An offshore foundation is a valuable tool for protecting one’s assets. Offshore foundation formation is facilitated by a registered licensed agent or lawyer that specializes in offering offshore foundation services, which may be provided along with other services such as offshore bank introduction, legal follow up advice, structural amendments, offshore trust and international business company formation and virtual office.
Offshore foundations comprise of five (5) essential elements. These include the Founder, Foundation Council or Board, Protector, Beneficiaries, Foundation Charter, also known as the Letter of Instructions and the Foundation By-Laws depending on the jurisdiction. Jurisdictions such as St. Kitts require a Foundation secretary when forming an offshore foundation.
The procedure for registering an offshore foundation is practically the same in almost every jurisdiction; and this includes the structure that the offshore foundation takes as well. The Founder of a Foundation, for example, is the person or legal entity that establishes the Foundation. An offshore foundation may be constituted to become effective at the time of constitution or after the death of its founder, by the execution of a private document by the founder whose signature must be certified by a notary public at the place of constitution or directly before a notary public at the place of constitution. All offshore foundations are constituted at a Public or Companies Registry. For persons and corporations seeking complete privacy, the registered offshore agent chosen for its offshore foundation formation services is generally appointed as the Founder of the Foundation. Persons forming an offshore foundation are not required to travel to the jurisdiction since all registration procedures are taken care of by the agent, who is responsible for dealing with the jurisdiction’s Registry on behalf of the client.

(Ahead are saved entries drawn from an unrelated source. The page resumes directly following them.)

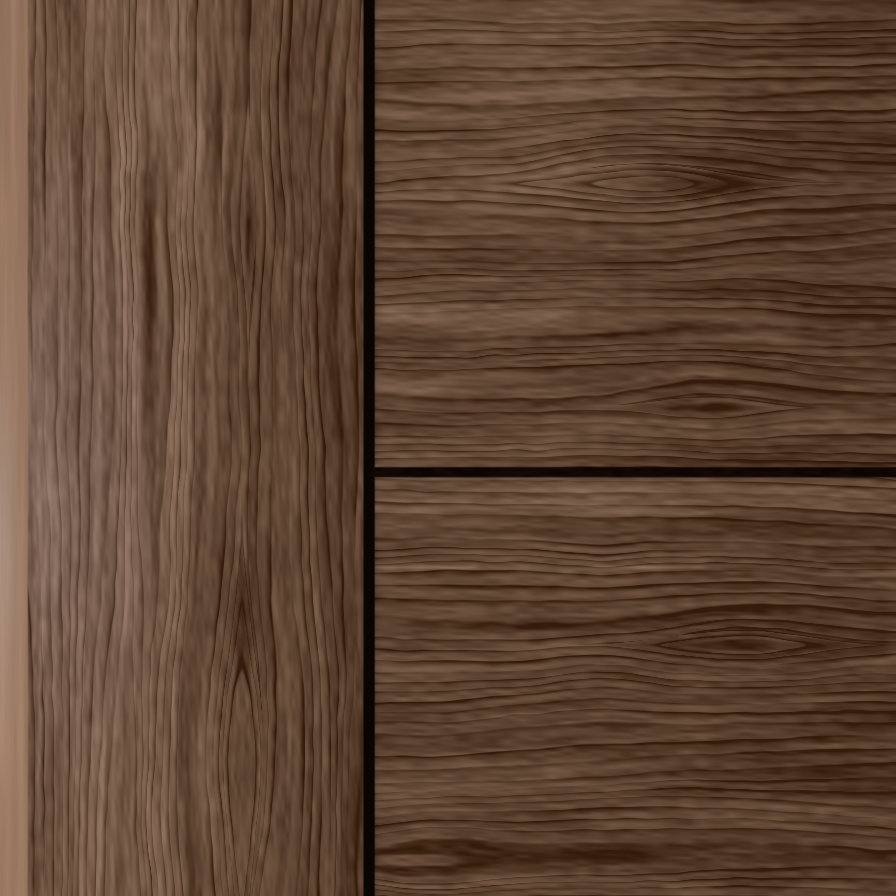
Give the GLSL for this texture, as a Shadertoy shader.

```glsl
// Walnut door: an upright stile with a pale edge, two rails and dark grooves.
#define STILE_EDGE 0.031
#define GROOVE_X 0.412
#define GROOVE_Y 0.473
#define GROOVE_HALF 0.0062
#define RING_FREQ 76.0
#define RING_DEPTH 0.34
#define FIBRE_DEPTH 0.36
#define DARK_WOOD vec3(0.165, 0.072, 0.008)
#define LIGHT_WOOD vec3(0.570, 0.455, 0.380)
#define EDGE_WOOD vec3(0.640, 0.500, 0.405)
#define GROOVE_TONE vec3(0.040, 0.014, 0.008)

float hash(vec2 p) {
    vec3 q = fract(p.xyx * vec3(0.1031, 0.1030, 0.0973));
    q += dot(q, q.yzx + 33.33);
    return fract((q.x + q.y) * q.z);
}

float noise(vec2 p) {
    vec2 i = floor(p), f = fract(p);
    f = f * f * (3.0 - 2.0 * f);
    return mix(mix(hash(i), hash(i + vec2(1, 0)), f.x),
               mix(hash(i + vec2(0, 1)), hash(i + vec2(1, 1)), f.x), f.y);
}

float fbm(vec2 p) {
    float sum = 0.0, gain = 0.55;
    for (int i = 0; i < 4; i++) {
        sum += gain * noise(p);
        p = p * 2.03 + 17.3;
        gain *= 0.5;
    }
    return sum;
}

// Soft elliptical spot
float spot(vec2 p, vec2 centre, vec2 radius) {
    vec2 d = (p - centre) / radius;
    return exp(-dot(d, d));
}

// Parts the grain around a lens of nested rings.
// knot = (along, across, half length, half width)
float partGrain(float across, float along, vec4 knot) {
    float d = across - knot.y;
    float reach = spot(vec2(along, d), vec2(knot.x, 0.0), vec2(knot.z, 3.2 * knot.w));
    float h = length(vec2(d, 0.3 * knot.w * reach)) - knot.w * reach;
    return knot.y + (h > 0.0 ? sign(d) * h : -1.7 * h);
}

// Wood brightness from growth rings, broad bands, fibres and pores; g = (along, across)
float grain(vec2 g, vec4 knotA, vec4 knotB, float seed) {
    float f = partGrain(g.y, g.x, knotA);
    f = partGrain(f, g.x, knotB);
    f += 0.024 * (noise(vec2(g.x * 2.6 + seed, f * 5.0)) - 0.5);
    f += 0.006 * (noise(vec2(g.x * 12.0, f * 16.0 + seed)) - 0.5);
    f += 0.002 * (noise(vec2(g.x * 40.0, f * 60.0 + seed)) - 0.5);

    float band = fbm(vec2(f * 34.0 + seed, g.x * 2.2));
    float phase = f * RING_FREQ + 2.4 * noise(vec2(f * 31.0 + seed, g.x * 1.6));
    float ring = fract(phase);
    float late = pow(ring, 3.5) * (1.0 - smoothstep(0.85, 1.0, ring));
    late *= 0.1 + 1.8 * noise(vec2(floor(phase) * 3.7 + seed, g.x * 6.0));

    float fibre = noise(vec2(f * 230.0, g.x * 13.0 + seed)) - 0.5;
    float pore = noise(vec2(g.y * 290.0 + g.x * 14.0, g.x * 60.0 + seed)) - 0.5;
    float streak = noise(vec2(f * 125.0 + seed, g.x * 5.0)) - 0.5;
    return 0.57 + 0.36 * (band - 0.5) - RING_DEPTH * 1.4 * late
         + FIBRE_DEPTH * (0.55 * fibre + 0.55 * pore + 0.5 * streak);
}

float stileTone(vec2 p) {
    float t = grain(p.yx, vec4(0.16, 0.27, 0.16, 0.027), vec4(0.75, 0.277, 0.09, 0.010), 7.0);
    // Dark heartwood above the knot and along the narrow seam
    t -= 0.24 * spot(p, vec2(0.271, 0.310), vec2(0.018, 0.055));
    t -= 0.17 * spot(p, vec2(0.280, 0.740), vec2(0.011, 0.090));
    // Sheen fading from the left
    t += 0.19 * (1.0 - smoothstep(0.10, 0.36, p.x)) - 0.01;
    t += 0.07 * spot(p, vec2(0.10, 0.45), vec2(0.10, 0.28));
    return t - 0.05 * smoothstep(0.28, 0.40, p.x);
}

float upperRailTone(vec2 p) {
    float t = grain(p, vec4(0.72, 0.795, 0.12, 0.025), vec4(0.79, 0.545, 0.08, 0.015), 23.0);
    t -= 0.18 * spot(p, vec2(0.805, 0.792), vec2(0.045, 0.020));
    t += 0.08 * spot(p, vec2(0.690, 0.797), vec2(0.035, 0.018));
    t -= 0.08 * spot(p, vec2(0.62, 0.545), vec2(0.25, 0.020));
    t -= 0.09 * smoothstep(0.55, 1.0, p.x);
    return t - 0.10 * smoothstep(0.70, 1.0, p.x) * smoothstep(0.55, 1.0, p.y);
}

float lowerRailTone(vec2 p) {
    float t = grain(p, vec4(0.83, 0.280, 0.10, 0.020), vec4(0.48, 0.040, 0.08, 0.015), 41.0);
    t -= 0.10 * spot(p, vec2(0.52, 0.275), vec2(0.14, 0.018));
    t += 0.12 * smoothstep(0.422, 0.430, p.y);
    t -= 0.07 * spot(p, vec2(0.75, 0.39), vec2(0.35, 0.030));
    // Broken pale scratch
    float broken = smoothstep(0.35, 0.65, noise(vec2(p.x * 16.0, 3.0)));
    t += 0.28 * broken * exp(-pow((p.y - 0.367) / 0.0022, 2.0));
    return t - 0.02 - 0.10 * smoothstep(0.55, 1.0, p.x);
}

void mainImage(out vec4 fragColor, in vec2 fragCoord) {
    vec2 p = fragCoord / iResolution.xy;
    float aa = 1.2 / min(iResolution.x, iResolution.y);

    // Panels
    float tone = p.x < GROOVE_X ? stileTone(p)
               : p.y > GROOVE_Y ? upperRailTone(p) : lowerRailTone(p);
    vec3 col = mix(DARK_WOOD, LIGHT_WOOD, clamp(tone, 0.10, 1.15));
    col += vec3(-0.01, 0.0, 0.025) * spot(p, vec2(0.05, 0.48), vec2(0.10, 0.25));

    // Pale left edge
    float edgeGrain = fbm(vec2(p.x * 130.0, p.y * 5.0)) - 0.5;
    vec3 edge = EDGE_WOOD * (0.97 + 0.18 * edgeGrain - 0.08 * p.y);
    edge += vec3(0.05, 0.08, 0.11) * spot(p, vec2(0.0, 0.40), vec2(0.018, 0.18));
    col = mix(edge, col, smoothstep(-aa, aa, p.x - STILE_EDGE));

    // Grooves, with soft shade at their lips
    float upright = abs(p.x - GROOVE_X) - GROOVE_HALF;
    float level = max(abs(p.y - GROOVE_Y) - 0.9 * GROOVE_HALF, GROOVE_X - p.x);
    float gap = min(upright, level);
    col *= 1.0 - 0.15 * exp(-max(gap, 0.0) / 0.003);
    vec3 grooveCol = GROOVE_TONE + vec3(0.050, 0.024, 0.014) * step(level, upright)
                   * noise(p * vec2(90.0, 250.0));
    col = mix(grooveCol, col, smoothstep(-aa, aa, gap));
    fragColor = vec4(col, 1.0);
}
```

The role of an offshore foundation council or board is similar to that of the directors of a company. The names and addresses of the members of a foundation’s council are recorded at the Registrar’s office. Due to this a nominee foundation council can be provided by the registered agent to serve as the council of the foundation as a means of ensuring a greater degree of confidentiality and privacy for the members of the foundation. The nominee council does not have the power to control the council or its assets. The foundation charter is required to lay out the powers and responsibilities of the council. A few of the council’s responsibilities include administering the assets of the foundation and informing the beneficiaries of the financial status of the Foundation.
Most jurisdictions also make provisions for the appointment of a foundation protector a basic requirement for offshore foundation formation. The Protector is the person or legal entity with full control of the Foundation and its assets. The Foundation Council appoints the Protector upon the formation of the Foundation. Once appointed, the Protector is able to change the members of the council at any time that he or she pleases and does not need the approval or authorization of anyone to do so. The protector’s identity remains confidential and is not made public.
The assets of the foundation are ‘inherited’ by or distributed to a beneficiary. One or more beneficiary can be named by the foundation’s founder. The beneficiaries of a foundation can be a natural person or legal entity. The protector and the beneficiary of a foundation may or may not be the same person or corporation. Whereas the Protector has control over the way in which the foundation is governed, the beneficiary “inherits” the foundation’s assets. Thus, should the Protector and the Beneficiary be the same person, then he or she both controls and inherits the offshore foundation, whereas if the Protector is not a beneficiary, then he or she only controls the foundation and plays the role of a Trustee in a Trust.
The Foundation Charter is absolutely essential in offshore foundation formation because it is the document used for regulating the offshore foundation’s functions and operations. The Foundation Charter is often referred to as the Letter of Wishes. Upon its formation, a Foundation that does not have a Charter registered at the Registry or operates contrary to the clauses of the Charter can be revoked and made inexistent under the Foundation Laws of the given jurisdiction.
In setting up a Panama Foundation, a document containing the By-Laws of the Foundation can be prepared as a means of formality. However, this is not entirely necessary since the relevant laws of the Foundation and the wishes of the Protector are already stipulated in the Foundation Charter.